November 6, 2015 6:53 pm
The government undertook a “widespread, secret and one-sided consultation” that was “hugely damaging to the UK’s reputation”, according to an anti-corruption campaigner who has released emails revealing that key businesses were polled on whether to alter guidance on the Bribery Act.
Most respondents told the Department of Business, Innovation & Skills that they had no major concerns about the Act. One defence contractor went further on the implications of the consultation.
Thales, the French defence electronic company, said: “This survey seems to be sending out a message that if we eased up on bribery, UK plc would win a few more overseas contracts.”

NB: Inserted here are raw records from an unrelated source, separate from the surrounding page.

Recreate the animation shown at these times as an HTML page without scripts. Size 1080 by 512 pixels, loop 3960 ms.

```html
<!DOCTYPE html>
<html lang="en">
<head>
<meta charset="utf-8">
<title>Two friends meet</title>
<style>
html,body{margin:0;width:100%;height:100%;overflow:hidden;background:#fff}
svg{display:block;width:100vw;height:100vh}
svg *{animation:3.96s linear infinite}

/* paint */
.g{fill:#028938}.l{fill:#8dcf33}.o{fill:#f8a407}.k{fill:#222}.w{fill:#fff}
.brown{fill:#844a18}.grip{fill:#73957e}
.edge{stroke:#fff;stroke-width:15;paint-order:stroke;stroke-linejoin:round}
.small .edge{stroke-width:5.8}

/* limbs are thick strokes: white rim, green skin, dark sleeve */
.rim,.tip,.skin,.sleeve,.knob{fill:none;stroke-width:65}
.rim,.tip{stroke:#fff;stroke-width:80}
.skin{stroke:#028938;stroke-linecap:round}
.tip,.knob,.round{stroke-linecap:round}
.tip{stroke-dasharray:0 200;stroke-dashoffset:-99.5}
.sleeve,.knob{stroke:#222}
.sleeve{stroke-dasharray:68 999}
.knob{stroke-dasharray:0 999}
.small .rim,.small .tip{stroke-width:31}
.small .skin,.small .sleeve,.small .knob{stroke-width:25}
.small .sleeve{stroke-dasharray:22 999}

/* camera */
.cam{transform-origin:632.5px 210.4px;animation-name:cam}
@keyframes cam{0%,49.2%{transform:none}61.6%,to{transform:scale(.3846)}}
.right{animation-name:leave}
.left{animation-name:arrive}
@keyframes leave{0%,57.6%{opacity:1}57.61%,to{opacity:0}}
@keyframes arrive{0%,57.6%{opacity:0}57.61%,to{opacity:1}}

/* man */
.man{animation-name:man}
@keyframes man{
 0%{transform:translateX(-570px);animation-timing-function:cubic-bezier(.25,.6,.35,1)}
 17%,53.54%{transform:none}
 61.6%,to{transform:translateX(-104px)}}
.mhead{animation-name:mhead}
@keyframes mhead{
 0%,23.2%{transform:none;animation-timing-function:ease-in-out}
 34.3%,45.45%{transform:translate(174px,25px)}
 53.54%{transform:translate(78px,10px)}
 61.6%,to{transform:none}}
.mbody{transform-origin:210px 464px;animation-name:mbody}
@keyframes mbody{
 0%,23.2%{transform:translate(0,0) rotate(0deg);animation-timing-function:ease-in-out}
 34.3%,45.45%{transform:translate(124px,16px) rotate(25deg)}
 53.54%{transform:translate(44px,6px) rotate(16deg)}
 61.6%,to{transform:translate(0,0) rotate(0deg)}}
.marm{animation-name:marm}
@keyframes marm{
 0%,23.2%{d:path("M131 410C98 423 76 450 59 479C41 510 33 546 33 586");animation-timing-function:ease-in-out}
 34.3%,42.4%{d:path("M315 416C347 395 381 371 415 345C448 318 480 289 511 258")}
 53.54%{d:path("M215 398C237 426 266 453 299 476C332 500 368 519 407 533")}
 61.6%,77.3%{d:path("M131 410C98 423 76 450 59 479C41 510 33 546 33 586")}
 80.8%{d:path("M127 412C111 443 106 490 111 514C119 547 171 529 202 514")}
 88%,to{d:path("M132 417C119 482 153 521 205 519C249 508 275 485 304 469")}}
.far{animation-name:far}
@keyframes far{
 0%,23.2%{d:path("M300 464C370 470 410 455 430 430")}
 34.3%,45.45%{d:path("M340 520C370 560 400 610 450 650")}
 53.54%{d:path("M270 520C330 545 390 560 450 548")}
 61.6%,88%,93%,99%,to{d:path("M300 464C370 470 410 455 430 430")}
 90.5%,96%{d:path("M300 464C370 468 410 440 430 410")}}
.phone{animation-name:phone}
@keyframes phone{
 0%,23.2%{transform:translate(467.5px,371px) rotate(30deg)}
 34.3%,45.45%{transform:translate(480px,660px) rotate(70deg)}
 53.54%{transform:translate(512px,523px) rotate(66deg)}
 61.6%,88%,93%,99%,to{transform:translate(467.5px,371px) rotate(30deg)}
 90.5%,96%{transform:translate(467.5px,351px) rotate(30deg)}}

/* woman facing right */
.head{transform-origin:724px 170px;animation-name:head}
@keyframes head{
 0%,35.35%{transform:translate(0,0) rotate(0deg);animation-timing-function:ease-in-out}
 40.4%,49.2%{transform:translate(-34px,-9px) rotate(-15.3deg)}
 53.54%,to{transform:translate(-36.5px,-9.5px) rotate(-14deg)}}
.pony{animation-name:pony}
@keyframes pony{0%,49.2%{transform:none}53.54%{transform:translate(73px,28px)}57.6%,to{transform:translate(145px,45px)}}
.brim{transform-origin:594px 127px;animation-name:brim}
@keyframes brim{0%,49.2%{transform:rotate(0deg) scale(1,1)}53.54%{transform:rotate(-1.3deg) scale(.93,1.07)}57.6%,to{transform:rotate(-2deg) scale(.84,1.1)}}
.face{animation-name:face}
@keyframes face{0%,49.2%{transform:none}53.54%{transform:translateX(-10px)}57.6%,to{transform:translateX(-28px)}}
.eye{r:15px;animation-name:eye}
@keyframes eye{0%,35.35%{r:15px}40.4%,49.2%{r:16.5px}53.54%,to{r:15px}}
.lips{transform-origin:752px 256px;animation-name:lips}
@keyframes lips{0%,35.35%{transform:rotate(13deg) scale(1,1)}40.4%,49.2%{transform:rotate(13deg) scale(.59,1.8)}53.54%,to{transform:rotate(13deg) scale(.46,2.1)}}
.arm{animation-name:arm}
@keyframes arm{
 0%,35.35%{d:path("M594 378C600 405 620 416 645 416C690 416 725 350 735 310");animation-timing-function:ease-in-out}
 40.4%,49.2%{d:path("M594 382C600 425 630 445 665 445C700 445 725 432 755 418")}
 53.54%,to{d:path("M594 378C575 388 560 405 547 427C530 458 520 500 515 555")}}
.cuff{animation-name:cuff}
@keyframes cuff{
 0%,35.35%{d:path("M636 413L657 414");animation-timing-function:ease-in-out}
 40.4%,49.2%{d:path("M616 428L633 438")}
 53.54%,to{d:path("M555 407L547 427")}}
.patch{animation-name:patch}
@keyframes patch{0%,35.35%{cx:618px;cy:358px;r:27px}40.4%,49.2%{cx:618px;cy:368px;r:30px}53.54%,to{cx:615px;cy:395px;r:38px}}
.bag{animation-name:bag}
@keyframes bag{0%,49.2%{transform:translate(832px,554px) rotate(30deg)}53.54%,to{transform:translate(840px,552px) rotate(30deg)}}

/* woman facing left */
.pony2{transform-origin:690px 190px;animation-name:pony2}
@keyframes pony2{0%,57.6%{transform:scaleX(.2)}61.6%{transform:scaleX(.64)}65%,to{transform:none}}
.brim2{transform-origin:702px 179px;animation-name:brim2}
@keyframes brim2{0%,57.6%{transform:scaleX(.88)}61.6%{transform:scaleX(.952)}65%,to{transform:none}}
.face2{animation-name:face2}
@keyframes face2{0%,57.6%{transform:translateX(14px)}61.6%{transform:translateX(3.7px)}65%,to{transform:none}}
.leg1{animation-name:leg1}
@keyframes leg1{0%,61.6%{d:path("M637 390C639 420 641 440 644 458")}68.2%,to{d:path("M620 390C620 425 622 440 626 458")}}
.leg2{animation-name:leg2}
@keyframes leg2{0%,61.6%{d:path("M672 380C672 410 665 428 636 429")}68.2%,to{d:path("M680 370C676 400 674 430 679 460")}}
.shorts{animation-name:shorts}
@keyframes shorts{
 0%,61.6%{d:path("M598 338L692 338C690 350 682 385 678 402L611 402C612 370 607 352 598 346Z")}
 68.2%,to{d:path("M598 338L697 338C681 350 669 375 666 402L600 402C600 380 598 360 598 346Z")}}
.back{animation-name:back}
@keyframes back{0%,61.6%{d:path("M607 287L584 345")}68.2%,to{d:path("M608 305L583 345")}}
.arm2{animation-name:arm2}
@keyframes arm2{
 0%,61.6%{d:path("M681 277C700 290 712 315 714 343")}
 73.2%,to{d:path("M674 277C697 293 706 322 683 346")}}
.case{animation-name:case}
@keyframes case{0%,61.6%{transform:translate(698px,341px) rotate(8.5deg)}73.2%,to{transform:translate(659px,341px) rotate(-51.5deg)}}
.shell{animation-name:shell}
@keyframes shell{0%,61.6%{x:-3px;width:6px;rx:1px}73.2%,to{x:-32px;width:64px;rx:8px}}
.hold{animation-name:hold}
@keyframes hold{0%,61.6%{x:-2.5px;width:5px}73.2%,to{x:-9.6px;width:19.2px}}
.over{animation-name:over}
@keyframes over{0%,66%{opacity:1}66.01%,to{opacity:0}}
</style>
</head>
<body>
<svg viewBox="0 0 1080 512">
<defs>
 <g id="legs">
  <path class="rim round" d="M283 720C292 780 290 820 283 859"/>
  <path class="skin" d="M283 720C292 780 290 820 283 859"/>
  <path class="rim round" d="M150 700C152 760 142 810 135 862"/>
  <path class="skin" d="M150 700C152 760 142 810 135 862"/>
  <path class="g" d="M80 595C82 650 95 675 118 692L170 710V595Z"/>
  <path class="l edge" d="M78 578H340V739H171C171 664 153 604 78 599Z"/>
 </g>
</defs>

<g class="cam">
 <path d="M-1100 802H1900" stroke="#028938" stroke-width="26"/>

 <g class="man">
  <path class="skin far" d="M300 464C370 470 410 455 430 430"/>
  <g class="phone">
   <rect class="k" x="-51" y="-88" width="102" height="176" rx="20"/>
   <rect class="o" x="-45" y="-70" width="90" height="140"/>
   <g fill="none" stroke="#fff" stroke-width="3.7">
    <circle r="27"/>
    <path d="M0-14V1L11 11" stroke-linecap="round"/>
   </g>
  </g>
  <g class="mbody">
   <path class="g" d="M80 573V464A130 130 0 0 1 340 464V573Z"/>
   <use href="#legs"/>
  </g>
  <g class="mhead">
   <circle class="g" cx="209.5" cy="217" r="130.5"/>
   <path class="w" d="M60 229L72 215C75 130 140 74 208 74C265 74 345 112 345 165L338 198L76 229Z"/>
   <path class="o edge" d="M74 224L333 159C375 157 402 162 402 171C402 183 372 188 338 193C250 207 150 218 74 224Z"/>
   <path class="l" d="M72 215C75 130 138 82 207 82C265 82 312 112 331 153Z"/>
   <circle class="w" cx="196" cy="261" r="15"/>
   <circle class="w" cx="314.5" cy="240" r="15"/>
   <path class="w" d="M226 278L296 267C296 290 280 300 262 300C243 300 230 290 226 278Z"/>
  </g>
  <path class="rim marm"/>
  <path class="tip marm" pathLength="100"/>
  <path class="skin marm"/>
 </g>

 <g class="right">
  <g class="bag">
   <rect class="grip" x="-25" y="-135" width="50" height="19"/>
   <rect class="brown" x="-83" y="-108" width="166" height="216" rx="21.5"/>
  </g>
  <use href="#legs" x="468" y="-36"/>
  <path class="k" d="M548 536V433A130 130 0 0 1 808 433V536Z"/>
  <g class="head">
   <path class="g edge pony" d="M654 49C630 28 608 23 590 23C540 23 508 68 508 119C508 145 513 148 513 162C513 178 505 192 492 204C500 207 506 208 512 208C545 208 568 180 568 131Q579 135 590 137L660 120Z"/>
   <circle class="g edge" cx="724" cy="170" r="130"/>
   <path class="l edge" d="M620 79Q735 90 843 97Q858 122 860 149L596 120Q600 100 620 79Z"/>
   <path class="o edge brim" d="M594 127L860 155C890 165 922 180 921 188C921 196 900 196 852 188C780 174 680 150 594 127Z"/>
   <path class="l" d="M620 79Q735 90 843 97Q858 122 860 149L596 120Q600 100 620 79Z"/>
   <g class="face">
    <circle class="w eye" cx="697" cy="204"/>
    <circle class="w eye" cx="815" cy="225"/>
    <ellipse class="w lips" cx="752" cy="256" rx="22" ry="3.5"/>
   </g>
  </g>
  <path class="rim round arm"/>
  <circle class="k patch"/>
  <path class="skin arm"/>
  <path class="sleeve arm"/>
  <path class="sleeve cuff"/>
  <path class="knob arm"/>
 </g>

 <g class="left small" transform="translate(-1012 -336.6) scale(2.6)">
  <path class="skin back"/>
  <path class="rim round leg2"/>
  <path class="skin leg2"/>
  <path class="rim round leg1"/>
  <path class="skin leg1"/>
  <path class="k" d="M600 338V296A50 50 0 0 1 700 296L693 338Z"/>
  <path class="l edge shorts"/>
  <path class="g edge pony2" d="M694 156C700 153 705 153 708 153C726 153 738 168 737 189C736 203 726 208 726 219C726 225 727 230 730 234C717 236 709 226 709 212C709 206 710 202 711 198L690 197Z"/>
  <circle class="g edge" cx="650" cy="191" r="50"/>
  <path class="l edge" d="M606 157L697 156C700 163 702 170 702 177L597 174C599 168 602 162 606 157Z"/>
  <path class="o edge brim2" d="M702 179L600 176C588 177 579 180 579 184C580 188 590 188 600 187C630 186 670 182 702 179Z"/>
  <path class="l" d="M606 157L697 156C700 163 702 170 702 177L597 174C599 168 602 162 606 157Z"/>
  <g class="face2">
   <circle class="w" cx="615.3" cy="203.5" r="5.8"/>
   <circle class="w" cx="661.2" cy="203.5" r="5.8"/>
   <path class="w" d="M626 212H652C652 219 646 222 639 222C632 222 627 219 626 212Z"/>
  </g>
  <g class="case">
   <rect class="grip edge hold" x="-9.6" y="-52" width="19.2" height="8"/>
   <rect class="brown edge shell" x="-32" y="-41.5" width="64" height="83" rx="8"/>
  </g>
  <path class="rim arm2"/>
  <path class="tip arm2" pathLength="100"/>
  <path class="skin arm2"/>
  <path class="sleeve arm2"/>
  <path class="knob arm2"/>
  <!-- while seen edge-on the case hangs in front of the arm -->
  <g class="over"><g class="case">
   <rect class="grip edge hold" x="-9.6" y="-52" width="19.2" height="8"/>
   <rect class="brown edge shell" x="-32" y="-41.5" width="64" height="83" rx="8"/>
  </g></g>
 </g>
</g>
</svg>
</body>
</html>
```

The company added that the answer to that was: “No, in the vast majority of countries; possibly, in some and for certain, in less than a handful of others. But at what cost to the UK’s reputation,” according to emails published on Friday by Corruption Watch after a Freedom of Information request.
Companies including GSK, currently under investigation by the Serious Fraud Office, and Agusta Westland, where two executives were cleared of corruption last year in Italy, took part in the exercise, according to the emails. Both companies said they had no concerns about the legislation or guidance.
The most severe criticism was from the Engineering and Machinery Alliance, which represents small and medium-sized companies and called for more pragmatism.
“To think that bribes do not happen in Asia and Arab countries is naive,” it said. “They are an integral, accepted part of doing business in many of these markets and therefore a necessity if you are going to export to these regions.”
The consultation, which was led by the business department and the National Security Council, sought to determine earlier this year whether the Bribery Act could be made “simpler and/or less costly to follow” and whether its implementation “could better support exporters,” according to the emails.
It follows an attempt two years ago to change guidance on the act, which came into force in 2011 and overhauled Britain’s antiquated anti-corruption legislation.
To think that bribes do not happen in Asia and Arab countries is naive. They are an integral, accepted part of doing business in many of these markets– Engineering and Machinery Alliance
The UK was pressured by the OECD group of advanced economies to introduce the legislation after the scandal of BAE Systems, when Downing Street intervened nearly a decade ago in the Serious Fraud Office investigation of alleged corruption in Saudi Arabia.
The consultation follows other efforts to row back on tough reforms. Last month, the government quietly dropped a plan, strongly supported by the SFO, to extend the act to other types of economic crime.
“The government must not let its deregulation agenda derail its anti-corruption efforts, or cave into a small section of the UK business community,” Corruption Watch said.
“This consultation exercise is hugely damaging to the UK’s reputation and the UK must now show it is prepared to put serious political effort into bolstering the Bribery Act.”
The SFO, the main agency that enforces the act, was not informed of the recent consultation. It declined to comment.
The business department said in a statement: “The government is not reviewing the Bribery Act. We are proud of the Bribery Act and serious about tackling corruption